The MWA2J Project started working in Nepal in April 2012 in partnership with CESLAM, the Center for the Study of Labour and Mobility in Kathmandu. As in Indonesia, the work began with a roundtable on access to justice with local stakeholders, but also included a training component on migrant worker rights under international law. The study has involved interviews and focus groups with migrant workers and civil society, as well as an analysis of cases filed at various government agencies. The report of findings and recommendations was launched in Kathmandu in June 2014.

Nepal is an important case study for migrant worker access to justice because overseas work is so crucial to the economy. A 2009 survey found that almost half of all households in Nepal have at least one member who is currently or who has returned from working abroad. The number of Nepalis working abroad has increased dramatically since the early 1990’s and rose by 30% between 1991 and 2001 according to the national census. In 2009, the Nepali Migration Survey estimated that 2 million Nepalese were working abroad. The numbers who leave each year are difficult to determine because it is believed many, including almost all women, travel unofficially, but in 2011/12 the Department of Foreign Employment approved almost 385,000 applications. This comprises men and some women working in a range of sectors from manufacturing, to service work and domestic work.

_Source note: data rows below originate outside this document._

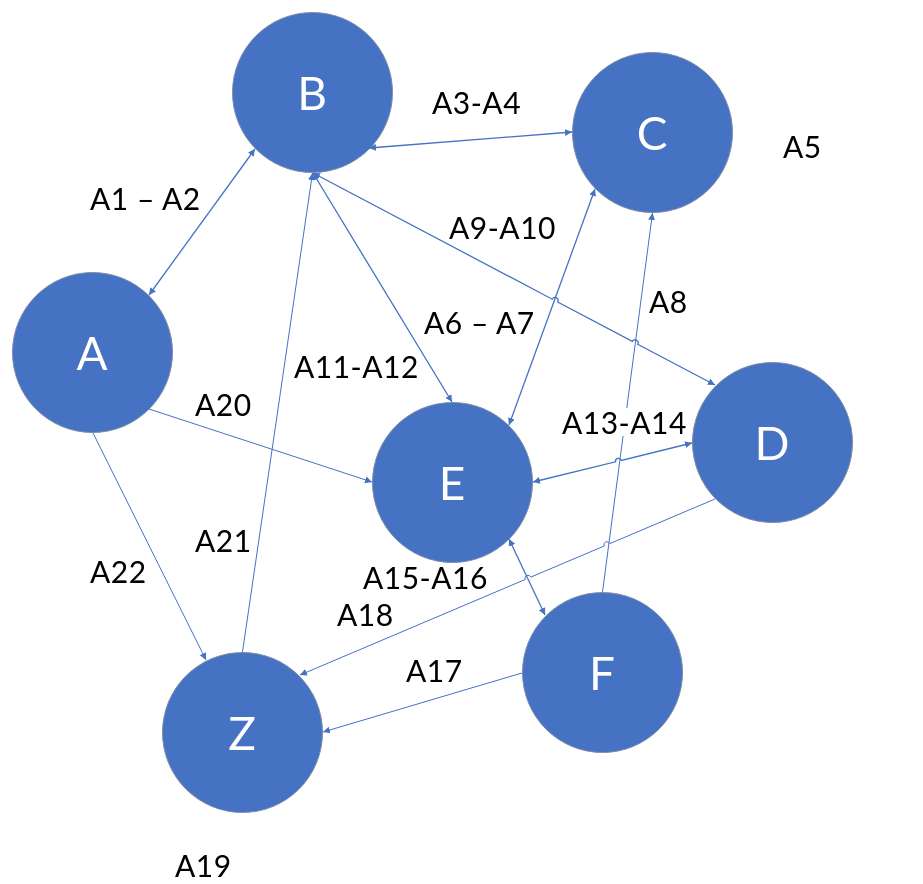
<!DOCTYPE html>
<html lang="en">
<head>
<meta charset="utf-8">
<title>Node diagram</title>
<style>
  :root {
    --paper: #ffffff;
    --node: #4672c4;
    --node-edge: #7d8ca6;
    --line: #4472c4;
    --ink: #000000;
  }
  * { box-sizing: border-box; }
  html, body { margin: 0; overflow: hidden; background: var(--paper); }
  .diagram {
    position: relative;
    width: 923px;
    height: 884px;
    overflow: hidden;
    font-family: Lato, "Open Sans", sans-serif;
  }
  .node {
    position: absolute;
    left: var(--x);
    top: var(--y);
    width: 161px;
    height: 161px;
    padding-right: 1px;
    display: flex;
    align-items: center;
    justify-content: center;
    border: 1px solid var(--node-edge);
    border-radius: 50%;
    background: var(--node);
    color: var(--paper);
    font-size: 46px;
    line-height: 55px;
  }
  .label {
    position: absolute;
    left: var(--x);
    top: var(--y);
    color: var(--ink);
    font-size: 30px;
    line-height: 28px;
    letter-spacing: 0.5px;
    white-space: nowrap;
  }
  /* Opens a gap in the connector that passes behind the label */
  .label-gap { background: var(--paper); }
  .connectors {
    position: absolute;
    inset: 0;
    fill: none;
    stroke: var(--line);
    stroke-width: 1;
  }
  .two-way { stroke-width: 1.3; marker-start: url(#arrow); marker-end: url(#arrow); }
  .one-way { marker-end: url(#arrow); }
  .arrowhead { fill: var(--line); stroke: none; }
</style>
</head>
<body>
<main class="diagram">
  <div class="node" style="--x:12px;--y:272px">A</div>
  <div class="node" style="--x:232px;--y:12px">B</div>
  <div class="node" style="--x:572px;--y:52px">C</div>
  <div class="node" style="--x:692px;--y:362px">D</div>
  <div class="node" style="--x:372px;--y:402px">E</div>
  <div class="node" style="--x:522px;--y:592px">F</div>
  <div class="node" style="--x:162px;--y:652px">Z</div>

  <svg class="connectors" width="923" height="884" viewBox="0 0 923 884" aria-hidden="true">
    <defs>
      <marker id="arrow" markerUnits="userSpaceOnUse" markerWidth="8" markerHeight="8" refX="7" refY="4" orient="auto-start-reverse">
        <polygon class="arrowhead" points="0,0.5 7,4 0,7.5"/>
      </marker>
    </defs>
    <path class="two-way" d="M149 295L255 149"/>
    <path class="two-way" d="M369 148L572 132"/>
    <path class="two-way" d="M313 173L552.3 299.2A3 3 0 0 1 557.7 302L632.3 341.4A3 3 0 0 1 637.7 344.2L715 385"/>
    <path class="two-way" d="M313 173L452 402"/>
    <path class="two-way" d="M595 189L509 425"/>
    <path class="two-way" d="M533 482L615.5 461.8A3 3 0 0 1 621.3 460.4L692 443"/>
    <path class="two-way" d="M509 539L545 615"/>
    <path class="one-way" d="M602.5 592L652.5 213"/>
    <path class="one-way" d="M715 499L609.8 543.6A3 3 0 0 0 604.2 546L530.8 577.1A3 3 0 0 0 525.2 579.5L300 675"/>
    <path class="one-way" d="M522 673L323 732"/>
    <path class="one-way" d="M149 409L372 482"/>
    <path class="one-way" d="M93 433L206 660"/>
    <path class="one-way" d="M242.5 652L312.5 173"/>
  </svg>

  <span class="label" style="--x:90px;--y:184px">A1 – A2</span>
  <span class="label" style="--x:432px;--y:88px">A3-A4</span>
  <span class="label" style="--x:783px;--y:132px">A5</span>
  <span class="label" style="--x:424px;--y:308px">A6 – A7</span>
  <span class="label" style="--x:649px;--y:287px">A8</span>
  <span class="label" style="--x:449px;--y:213px">A9-A10</span>
  <span class="label" style="--x:294px;--y:352px">A11-A12</span>
  <span class="label label-gap" style="--x:562px;--y:408px">A13-A14</span>
  <span class="label" style="--x:363px;--y:563px">A15-A16</span>
  <span class="label" style="--x:406px;--y:656px">A17</span>
  <span class="label" style="--x:337px;--y:600px">A18</span>
  <span class="label" style="--x:175px;--y:851px">A19</span>
  <span class="label" style="--x:195px;--y:390px">A20</span>
  <span class="label" style="--x:195px;--y:526px">A21</span>
  <span class="label" style="--x:90px;--y:557px">A22</span>
</main>
</body>
</html>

In addition, Nepal presents an interesting case study because it has adopted a comprehensive law on migrant labour and has established a number of specialized bodies to deal with disputes, including a government Department of Foreign Employment, and a tribunal for hearing migrant worker cases in an expedited manner. Nepal's experience with these institutions may provide a useful example to other countries interested in adopting similar measures.